There has been mixed evidence regarding whether there is an association between hormone replacement therapy (HRT) and Alzheimer disease.
There has been mixed evidence regarding whether there is an association between hormone replacement therapy (HRT) and Alzheimer disease. Some observational studies support the protective effect of hormone therapy on Alzheimer disease.
A 2003 randomized controlled trial, the Women’s Health Initiative Memory Study (WHIMS), evaluated the effect of estrogen plus progestin on the incidence of dementia and mild cognitive impairment compared with placebo.1 This study found that there was an increased risk of dementia in postmenopausal women aged 65 years and older who received estrogen plus progestin medications.1 However, hormone therapy was started in women aged 65 years and older in this study, which is generally older than normally initiated in clinical practice to treat menopausal symptoms.
The most recent observational study compared the use of hormone therapy between Finnish postmenopausal women with and without a diagnosis of Alzheimer’s disease.2 Data on hormone therapy was utilized from the Finnish national drug reimbursement register. Almost 85,000 postmenopausal women who were diagnosed with Alzheimer disease in Finland from 1999 to 2013 were evaluated.2 About 75% of the study participants had been taking hormone therapy for more than 10 years, and these women started treatment before age 60 years.2
The study concluded that use of systemic hormone therapy was associated with a 9-17% increased risk of Alzheimer disease.2 There was no difference in the risk between estrogen only and estrogen and progestin combination products. However, the use of vaginal estrogen did not increase the risk of Alzheimer disease.2
It is important to keep in mind that since this is an observational study, it can only show associations and not a cause-and-effect relationship. Also, there was no baseline demographic data for known risk factors for Alzheimer disease included in the study.2
Pharmacists should educate patients that the risk of developing Alzheimer disease is small, and short term use should not pose a problem. Individuals should try to avoid long-term use of hormone therapy that is greater than 10 years.
There is currently ongoing research known as the Kronos Early Estrogen Prevention Study (KEEPS) Continuation that is evaluating the effects of hormone therapy and normal aging on cognitive performance, imaging markers of Alzheimer disease, and brain structure in women who participated in the original KEEPS trial.3 This is a follow-up study evaluating these women 13 years after enrollment.

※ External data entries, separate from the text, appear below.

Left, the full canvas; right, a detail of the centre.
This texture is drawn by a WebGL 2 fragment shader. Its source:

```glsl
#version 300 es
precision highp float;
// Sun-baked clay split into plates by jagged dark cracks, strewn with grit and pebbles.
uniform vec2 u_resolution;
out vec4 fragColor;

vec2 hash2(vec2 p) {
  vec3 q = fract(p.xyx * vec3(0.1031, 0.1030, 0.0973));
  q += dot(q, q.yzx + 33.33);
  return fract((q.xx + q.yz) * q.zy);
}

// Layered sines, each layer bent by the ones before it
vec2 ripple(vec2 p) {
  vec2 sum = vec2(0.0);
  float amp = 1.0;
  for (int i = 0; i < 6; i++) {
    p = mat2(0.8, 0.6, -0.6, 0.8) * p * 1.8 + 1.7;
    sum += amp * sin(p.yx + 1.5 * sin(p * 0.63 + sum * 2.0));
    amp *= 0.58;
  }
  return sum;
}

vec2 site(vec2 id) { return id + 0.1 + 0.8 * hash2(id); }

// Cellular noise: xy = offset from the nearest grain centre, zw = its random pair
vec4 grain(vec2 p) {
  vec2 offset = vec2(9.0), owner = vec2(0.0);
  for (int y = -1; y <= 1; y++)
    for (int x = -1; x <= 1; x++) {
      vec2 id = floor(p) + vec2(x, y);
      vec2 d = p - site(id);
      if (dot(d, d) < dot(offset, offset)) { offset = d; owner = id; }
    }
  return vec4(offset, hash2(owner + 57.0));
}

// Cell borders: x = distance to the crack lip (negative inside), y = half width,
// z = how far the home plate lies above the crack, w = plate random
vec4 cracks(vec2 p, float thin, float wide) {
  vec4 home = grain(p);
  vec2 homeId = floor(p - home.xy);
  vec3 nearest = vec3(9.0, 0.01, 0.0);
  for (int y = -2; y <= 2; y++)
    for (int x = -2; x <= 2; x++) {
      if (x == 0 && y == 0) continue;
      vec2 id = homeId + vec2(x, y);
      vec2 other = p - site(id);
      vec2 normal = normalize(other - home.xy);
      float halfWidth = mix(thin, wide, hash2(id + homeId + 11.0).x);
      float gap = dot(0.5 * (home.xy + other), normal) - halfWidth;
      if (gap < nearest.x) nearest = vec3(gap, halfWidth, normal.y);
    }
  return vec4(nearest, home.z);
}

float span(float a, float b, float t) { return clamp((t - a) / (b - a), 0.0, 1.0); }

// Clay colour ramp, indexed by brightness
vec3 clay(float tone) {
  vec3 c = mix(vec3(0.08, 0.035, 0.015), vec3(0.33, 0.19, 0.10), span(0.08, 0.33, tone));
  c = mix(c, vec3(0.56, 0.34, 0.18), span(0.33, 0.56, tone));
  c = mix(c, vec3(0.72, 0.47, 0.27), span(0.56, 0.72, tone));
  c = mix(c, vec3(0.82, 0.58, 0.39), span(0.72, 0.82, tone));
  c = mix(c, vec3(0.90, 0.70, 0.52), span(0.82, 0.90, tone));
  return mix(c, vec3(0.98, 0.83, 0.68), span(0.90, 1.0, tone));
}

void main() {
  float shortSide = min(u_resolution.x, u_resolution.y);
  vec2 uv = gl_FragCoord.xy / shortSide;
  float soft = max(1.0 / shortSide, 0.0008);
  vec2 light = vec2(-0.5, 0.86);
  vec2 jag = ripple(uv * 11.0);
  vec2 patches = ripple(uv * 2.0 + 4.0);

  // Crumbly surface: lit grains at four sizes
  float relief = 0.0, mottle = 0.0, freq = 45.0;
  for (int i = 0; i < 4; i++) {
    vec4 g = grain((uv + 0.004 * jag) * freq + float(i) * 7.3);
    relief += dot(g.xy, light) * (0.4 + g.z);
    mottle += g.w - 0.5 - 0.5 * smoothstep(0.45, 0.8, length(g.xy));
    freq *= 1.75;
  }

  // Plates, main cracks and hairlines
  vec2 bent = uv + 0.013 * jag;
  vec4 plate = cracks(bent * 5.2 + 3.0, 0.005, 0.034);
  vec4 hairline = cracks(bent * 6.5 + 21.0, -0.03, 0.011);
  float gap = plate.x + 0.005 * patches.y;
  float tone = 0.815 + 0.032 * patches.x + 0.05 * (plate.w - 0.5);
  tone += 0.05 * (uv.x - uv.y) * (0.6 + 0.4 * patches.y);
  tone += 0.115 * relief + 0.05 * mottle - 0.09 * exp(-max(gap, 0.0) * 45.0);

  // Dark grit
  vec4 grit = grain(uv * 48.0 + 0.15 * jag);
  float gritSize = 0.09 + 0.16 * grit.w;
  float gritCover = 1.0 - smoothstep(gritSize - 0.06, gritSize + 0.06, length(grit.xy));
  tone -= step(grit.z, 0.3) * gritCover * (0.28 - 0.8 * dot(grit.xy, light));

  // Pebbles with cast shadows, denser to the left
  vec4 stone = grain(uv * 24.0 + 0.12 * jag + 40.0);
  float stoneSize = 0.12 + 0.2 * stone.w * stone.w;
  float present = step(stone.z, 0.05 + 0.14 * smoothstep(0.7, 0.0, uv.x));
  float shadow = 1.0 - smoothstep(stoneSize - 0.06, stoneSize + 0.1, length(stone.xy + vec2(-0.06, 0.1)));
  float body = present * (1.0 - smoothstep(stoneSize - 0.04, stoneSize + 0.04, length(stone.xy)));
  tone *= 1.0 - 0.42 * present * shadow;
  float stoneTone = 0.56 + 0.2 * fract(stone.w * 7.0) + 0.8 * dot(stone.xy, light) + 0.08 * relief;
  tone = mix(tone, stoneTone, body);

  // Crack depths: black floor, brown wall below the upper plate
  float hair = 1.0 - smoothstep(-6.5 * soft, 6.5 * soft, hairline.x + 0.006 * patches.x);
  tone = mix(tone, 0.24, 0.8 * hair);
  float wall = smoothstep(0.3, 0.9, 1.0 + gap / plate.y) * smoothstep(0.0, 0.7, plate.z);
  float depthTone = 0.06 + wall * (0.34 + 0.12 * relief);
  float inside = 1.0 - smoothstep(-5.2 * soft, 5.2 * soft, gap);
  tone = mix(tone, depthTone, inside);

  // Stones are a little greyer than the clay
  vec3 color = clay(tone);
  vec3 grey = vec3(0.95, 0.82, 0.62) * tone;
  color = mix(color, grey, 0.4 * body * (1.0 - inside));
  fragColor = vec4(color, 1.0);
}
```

Additionally, the study participants were randomized to receive oral or transdermal estrogen treatments or placebo within 3 years of menopause.3 Since this study is more robust, it may shed light on the link between Alzheimer disease and hormone therapy.